#### WORK TO COMPLETE
Only one span belongs in the answer: the line holding "150L275 135L320 128M250" through the last line of the entries below, retyped exactly.
** MATERIAL PROVIDED follows **
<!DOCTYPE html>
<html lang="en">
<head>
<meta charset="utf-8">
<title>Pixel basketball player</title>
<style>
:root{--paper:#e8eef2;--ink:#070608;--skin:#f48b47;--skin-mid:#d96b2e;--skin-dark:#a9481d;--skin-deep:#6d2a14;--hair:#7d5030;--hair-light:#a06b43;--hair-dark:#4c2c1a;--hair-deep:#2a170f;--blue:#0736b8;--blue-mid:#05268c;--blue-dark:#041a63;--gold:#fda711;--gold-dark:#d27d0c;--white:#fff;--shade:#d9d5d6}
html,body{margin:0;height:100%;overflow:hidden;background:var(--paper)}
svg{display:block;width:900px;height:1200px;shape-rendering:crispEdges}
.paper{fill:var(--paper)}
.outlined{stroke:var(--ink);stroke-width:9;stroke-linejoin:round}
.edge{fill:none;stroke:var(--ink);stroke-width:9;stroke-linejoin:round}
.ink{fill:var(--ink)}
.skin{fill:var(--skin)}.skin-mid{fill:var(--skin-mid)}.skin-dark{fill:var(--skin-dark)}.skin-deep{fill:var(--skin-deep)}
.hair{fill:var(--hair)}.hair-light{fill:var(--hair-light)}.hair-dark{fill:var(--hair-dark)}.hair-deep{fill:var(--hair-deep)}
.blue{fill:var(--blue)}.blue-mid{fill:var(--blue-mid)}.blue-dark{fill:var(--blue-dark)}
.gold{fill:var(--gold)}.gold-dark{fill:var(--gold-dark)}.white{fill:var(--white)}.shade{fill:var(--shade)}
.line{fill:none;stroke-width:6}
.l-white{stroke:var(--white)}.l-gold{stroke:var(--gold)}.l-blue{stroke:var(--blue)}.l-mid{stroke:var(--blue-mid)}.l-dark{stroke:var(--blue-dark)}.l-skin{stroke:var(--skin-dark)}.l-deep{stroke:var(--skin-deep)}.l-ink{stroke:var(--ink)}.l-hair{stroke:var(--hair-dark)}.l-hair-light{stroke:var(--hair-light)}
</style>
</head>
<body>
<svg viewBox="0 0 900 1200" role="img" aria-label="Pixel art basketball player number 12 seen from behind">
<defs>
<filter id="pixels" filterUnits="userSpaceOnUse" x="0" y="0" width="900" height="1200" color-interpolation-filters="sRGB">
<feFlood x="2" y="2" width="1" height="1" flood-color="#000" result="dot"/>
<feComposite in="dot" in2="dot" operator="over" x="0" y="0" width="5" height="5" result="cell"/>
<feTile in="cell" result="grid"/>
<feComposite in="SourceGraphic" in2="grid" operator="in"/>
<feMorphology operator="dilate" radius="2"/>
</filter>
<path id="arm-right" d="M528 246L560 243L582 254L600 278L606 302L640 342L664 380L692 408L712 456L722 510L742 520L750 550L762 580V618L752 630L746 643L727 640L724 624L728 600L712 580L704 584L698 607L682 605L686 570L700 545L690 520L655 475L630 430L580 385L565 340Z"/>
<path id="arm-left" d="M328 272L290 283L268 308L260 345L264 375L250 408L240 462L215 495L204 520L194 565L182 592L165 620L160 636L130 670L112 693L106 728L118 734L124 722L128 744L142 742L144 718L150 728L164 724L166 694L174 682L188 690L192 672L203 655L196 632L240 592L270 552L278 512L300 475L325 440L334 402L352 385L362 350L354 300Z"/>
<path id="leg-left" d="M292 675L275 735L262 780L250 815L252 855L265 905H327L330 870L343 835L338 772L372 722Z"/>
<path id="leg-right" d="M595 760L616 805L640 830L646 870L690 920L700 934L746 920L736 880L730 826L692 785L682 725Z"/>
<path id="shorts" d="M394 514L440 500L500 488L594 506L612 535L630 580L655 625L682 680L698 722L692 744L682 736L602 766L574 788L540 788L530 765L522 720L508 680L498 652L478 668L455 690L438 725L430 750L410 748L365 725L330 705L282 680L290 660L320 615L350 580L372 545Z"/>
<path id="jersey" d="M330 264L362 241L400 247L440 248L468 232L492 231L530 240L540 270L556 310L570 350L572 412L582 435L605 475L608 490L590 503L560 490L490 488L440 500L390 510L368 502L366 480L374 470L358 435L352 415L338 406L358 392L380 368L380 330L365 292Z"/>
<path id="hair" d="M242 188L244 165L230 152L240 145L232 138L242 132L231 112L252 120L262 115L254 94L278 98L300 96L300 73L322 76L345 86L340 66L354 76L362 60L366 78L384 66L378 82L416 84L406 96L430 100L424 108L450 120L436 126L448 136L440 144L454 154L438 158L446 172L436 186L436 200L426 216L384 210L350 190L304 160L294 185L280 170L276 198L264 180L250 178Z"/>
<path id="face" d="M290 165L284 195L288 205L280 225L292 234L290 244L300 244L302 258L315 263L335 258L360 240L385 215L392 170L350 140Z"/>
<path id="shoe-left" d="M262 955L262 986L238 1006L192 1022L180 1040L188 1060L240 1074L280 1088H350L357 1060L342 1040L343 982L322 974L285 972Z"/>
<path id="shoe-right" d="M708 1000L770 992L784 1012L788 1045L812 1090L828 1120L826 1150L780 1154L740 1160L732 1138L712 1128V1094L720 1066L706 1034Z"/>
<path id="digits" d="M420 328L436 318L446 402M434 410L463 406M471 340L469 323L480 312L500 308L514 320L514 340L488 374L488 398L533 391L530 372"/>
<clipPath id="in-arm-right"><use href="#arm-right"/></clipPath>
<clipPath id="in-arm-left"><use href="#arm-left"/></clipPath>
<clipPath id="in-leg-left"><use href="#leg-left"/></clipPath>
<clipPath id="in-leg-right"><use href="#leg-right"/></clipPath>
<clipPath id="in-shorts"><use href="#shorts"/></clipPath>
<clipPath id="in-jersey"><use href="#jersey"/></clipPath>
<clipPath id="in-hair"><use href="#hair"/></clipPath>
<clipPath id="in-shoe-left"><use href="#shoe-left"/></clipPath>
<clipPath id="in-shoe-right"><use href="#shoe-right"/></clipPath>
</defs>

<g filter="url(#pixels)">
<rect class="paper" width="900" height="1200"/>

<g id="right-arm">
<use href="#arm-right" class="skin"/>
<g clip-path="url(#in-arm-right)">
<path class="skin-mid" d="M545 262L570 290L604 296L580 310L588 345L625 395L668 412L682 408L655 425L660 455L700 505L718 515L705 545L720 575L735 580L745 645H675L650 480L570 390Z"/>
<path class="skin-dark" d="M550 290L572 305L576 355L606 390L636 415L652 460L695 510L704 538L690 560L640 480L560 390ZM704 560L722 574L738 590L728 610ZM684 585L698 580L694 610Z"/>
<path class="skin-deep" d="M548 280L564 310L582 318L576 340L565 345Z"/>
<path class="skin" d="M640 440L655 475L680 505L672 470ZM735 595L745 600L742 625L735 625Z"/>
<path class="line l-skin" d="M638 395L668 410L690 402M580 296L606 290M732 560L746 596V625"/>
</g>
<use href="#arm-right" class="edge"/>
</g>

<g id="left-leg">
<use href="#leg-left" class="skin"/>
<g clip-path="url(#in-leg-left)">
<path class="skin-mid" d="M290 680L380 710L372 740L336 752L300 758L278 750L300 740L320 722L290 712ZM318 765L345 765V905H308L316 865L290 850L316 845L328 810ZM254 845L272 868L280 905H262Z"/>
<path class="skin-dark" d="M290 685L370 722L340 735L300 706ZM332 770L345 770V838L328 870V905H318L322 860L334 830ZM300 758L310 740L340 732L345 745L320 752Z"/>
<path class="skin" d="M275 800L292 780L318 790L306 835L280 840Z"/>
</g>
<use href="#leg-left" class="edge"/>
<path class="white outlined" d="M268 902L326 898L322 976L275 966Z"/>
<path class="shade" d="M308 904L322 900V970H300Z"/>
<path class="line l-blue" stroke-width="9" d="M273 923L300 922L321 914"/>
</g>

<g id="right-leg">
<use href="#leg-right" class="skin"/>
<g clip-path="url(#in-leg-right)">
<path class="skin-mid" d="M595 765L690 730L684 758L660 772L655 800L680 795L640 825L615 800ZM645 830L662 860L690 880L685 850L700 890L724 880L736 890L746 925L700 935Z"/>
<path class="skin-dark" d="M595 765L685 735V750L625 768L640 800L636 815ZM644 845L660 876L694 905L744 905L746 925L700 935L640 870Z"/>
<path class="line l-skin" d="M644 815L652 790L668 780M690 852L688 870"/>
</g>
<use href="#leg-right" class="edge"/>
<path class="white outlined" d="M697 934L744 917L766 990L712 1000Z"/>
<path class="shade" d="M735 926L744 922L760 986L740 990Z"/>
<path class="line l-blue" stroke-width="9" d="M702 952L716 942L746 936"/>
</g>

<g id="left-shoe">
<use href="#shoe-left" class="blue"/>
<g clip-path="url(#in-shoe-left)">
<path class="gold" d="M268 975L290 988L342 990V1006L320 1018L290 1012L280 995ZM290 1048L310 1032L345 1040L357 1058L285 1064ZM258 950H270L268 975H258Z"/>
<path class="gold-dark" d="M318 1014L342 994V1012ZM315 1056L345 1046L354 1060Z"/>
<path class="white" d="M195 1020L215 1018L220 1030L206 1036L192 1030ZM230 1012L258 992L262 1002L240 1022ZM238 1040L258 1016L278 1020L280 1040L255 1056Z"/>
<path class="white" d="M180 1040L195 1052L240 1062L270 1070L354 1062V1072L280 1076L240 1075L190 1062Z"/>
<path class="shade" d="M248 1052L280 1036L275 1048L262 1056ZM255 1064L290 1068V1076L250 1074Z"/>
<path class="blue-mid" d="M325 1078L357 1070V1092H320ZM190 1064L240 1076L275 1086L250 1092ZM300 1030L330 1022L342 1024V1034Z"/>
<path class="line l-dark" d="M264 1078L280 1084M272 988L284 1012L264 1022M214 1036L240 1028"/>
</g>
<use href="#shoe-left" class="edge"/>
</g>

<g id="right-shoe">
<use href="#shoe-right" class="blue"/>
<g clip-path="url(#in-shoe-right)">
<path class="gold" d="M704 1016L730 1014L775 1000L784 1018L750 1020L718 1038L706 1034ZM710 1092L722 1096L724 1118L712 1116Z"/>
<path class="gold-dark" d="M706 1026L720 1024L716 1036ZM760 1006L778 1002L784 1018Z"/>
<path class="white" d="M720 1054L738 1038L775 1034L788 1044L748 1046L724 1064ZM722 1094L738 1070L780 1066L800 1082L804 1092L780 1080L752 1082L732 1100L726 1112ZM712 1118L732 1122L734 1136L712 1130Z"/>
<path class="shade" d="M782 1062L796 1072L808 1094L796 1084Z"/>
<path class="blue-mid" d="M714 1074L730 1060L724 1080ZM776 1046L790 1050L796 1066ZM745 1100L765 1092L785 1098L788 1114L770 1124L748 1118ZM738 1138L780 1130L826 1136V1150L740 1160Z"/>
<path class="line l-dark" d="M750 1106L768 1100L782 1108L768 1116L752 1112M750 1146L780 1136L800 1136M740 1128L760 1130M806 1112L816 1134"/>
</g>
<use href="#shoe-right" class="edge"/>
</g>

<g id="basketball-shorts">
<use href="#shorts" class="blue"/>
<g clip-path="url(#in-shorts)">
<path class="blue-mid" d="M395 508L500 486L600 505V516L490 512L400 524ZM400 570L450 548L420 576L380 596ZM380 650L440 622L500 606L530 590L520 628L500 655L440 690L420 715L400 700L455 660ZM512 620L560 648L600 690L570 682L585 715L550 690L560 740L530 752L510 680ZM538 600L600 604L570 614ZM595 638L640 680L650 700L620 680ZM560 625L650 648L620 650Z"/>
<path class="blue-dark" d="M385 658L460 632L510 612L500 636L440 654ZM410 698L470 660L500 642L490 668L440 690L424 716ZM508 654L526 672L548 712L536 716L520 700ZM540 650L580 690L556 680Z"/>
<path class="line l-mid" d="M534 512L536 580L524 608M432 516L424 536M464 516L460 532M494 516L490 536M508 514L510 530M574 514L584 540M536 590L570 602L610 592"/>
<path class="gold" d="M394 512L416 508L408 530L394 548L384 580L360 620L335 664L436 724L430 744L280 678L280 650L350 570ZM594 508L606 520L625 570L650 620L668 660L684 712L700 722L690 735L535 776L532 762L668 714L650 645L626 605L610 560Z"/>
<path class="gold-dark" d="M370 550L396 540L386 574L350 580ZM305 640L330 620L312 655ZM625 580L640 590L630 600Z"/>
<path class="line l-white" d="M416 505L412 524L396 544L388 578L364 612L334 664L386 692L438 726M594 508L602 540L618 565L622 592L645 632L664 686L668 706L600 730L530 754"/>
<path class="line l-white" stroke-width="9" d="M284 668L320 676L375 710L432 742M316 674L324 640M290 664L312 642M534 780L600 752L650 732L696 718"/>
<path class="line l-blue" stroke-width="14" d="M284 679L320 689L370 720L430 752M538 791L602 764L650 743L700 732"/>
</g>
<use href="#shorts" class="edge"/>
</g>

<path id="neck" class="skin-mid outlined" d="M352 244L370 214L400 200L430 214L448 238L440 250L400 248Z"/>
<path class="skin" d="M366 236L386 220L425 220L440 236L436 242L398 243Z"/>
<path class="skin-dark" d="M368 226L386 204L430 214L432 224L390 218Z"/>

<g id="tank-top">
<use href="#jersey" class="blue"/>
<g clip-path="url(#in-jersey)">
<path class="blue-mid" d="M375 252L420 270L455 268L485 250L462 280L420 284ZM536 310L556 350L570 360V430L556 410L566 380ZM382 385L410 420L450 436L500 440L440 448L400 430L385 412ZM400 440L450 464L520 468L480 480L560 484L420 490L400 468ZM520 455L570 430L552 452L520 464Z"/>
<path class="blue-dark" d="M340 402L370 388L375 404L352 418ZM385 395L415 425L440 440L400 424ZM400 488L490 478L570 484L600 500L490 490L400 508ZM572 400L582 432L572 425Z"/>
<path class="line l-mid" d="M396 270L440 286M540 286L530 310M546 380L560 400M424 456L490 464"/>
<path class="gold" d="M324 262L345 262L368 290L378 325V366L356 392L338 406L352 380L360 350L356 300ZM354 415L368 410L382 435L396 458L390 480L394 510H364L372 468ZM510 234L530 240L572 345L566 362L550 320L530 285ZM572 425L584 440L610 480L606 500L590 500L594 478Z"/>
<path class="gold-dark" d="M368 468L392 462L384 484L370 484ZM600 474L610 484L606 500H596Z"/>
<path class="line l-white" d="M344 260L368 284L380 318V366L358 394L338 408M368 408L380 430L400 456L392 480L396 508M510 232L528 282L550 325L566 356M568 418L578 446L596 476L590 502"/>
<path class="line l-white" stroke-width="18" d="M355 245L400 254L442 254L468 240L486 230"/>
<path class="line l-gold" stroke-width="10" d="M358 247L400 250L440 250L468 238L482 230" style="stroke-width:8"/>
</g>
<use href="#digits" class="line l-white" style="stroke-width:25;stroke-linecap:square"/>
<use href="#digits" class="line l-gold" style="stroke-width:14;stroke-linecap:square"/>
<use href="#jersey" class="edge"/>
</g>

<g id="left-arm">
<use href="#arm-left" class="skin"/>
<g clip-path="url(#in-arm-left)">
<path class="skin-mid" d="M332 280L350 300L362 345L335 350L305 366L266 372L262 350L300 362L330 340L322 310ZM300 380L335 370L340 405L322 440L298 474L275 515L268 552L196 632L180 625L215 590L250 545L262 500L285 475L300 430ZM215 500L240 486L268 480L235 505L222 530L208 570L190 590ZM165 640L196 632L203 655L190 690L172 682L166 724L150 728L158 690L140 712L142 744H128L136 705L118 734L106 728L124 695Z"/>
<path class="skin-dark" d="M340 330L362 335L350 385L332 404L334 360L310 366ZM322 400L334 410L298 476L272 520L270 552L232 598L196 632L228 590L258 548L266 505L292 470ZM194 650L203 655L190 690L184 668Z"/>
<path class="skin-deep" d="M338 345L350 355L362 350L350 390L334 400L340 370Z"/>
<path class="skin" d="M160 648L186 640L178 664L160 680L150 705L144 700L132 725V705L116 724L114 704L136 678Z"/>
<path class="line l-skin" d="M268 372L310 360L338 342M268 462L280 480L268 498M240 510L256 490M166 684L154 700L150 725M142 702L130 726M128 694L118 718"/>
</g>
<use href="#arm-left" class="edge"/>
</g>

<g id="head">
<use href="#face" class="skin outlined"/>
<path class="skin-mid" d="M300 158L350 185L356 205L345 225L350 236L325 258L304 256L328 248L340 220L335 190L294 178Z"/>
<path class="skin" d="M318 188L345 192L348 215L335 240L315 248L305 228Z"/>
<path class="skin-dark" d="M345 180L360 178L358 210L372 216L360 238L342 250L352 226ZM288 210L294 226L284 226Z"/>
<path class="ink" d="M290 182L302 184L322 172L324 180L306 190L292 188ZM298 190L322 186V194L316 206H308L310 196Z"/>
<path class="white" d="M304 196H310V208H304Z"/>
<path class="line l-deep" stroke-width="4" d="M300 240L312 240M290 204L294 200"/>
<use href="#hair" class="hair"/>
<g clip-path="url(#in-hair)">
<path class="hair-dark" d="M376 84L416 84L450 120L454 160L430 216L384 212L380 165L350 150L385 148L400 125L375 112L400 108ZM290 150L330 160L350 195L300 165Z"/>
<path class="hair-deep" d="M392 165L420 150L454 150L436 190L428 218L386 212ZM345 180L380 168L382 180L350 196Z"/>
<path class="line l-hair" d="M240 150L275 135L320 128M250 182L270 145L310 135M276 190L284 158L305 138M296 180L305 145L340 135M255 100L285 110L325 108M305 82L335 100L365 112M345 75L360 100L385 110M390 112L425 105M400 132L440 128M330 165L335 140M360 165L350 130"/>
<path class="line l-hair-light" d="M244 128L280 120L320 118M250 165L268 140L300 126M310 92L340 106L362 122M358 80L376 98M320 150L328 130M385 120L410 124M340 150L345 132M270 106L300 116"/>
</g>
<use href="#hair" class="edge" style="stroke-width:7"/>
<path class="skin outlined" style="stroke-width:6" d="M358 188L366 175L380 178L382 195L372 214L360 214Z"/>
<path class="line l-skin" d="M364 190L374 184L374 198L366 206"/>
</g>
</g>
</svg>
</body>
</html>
** End of MATERIAL PROVIDED **
#### RESPONSE TO THIS TASK
<path class="line l-hair" d="M240 150L275 135L320 128M250 182L270 145L310 135M276 190L284 158L305 138M296 180L305 145L340 135M255 100L285 110L325 108M305 82L335 100L365 112M345 75L360 100L385 110M390 112L425 105M400 132L440 128M330 165L335 140M360 165L350 130"/>
<path class="line l-hair-light" d="M244 128L280 120L320 118M250 165L268 140L300 126M310 92L340 106L362 122M358 80L376 98M320 150L328 130M385 120L410 124M340 150L345 132M270 106L300 116"/>
</g>
<use href="#hair" class="edge" style="stroke-width:7"/>
<path class="skin outlined" style="stroke-width:6" d="M358 188L366 175L380 178L382 195L372 214L360 214Z"/>
<path class="line l-skin" d="M364 190L374 184L374 198L366 206"/>
</g>
</g>
</svg>
</body>
</html>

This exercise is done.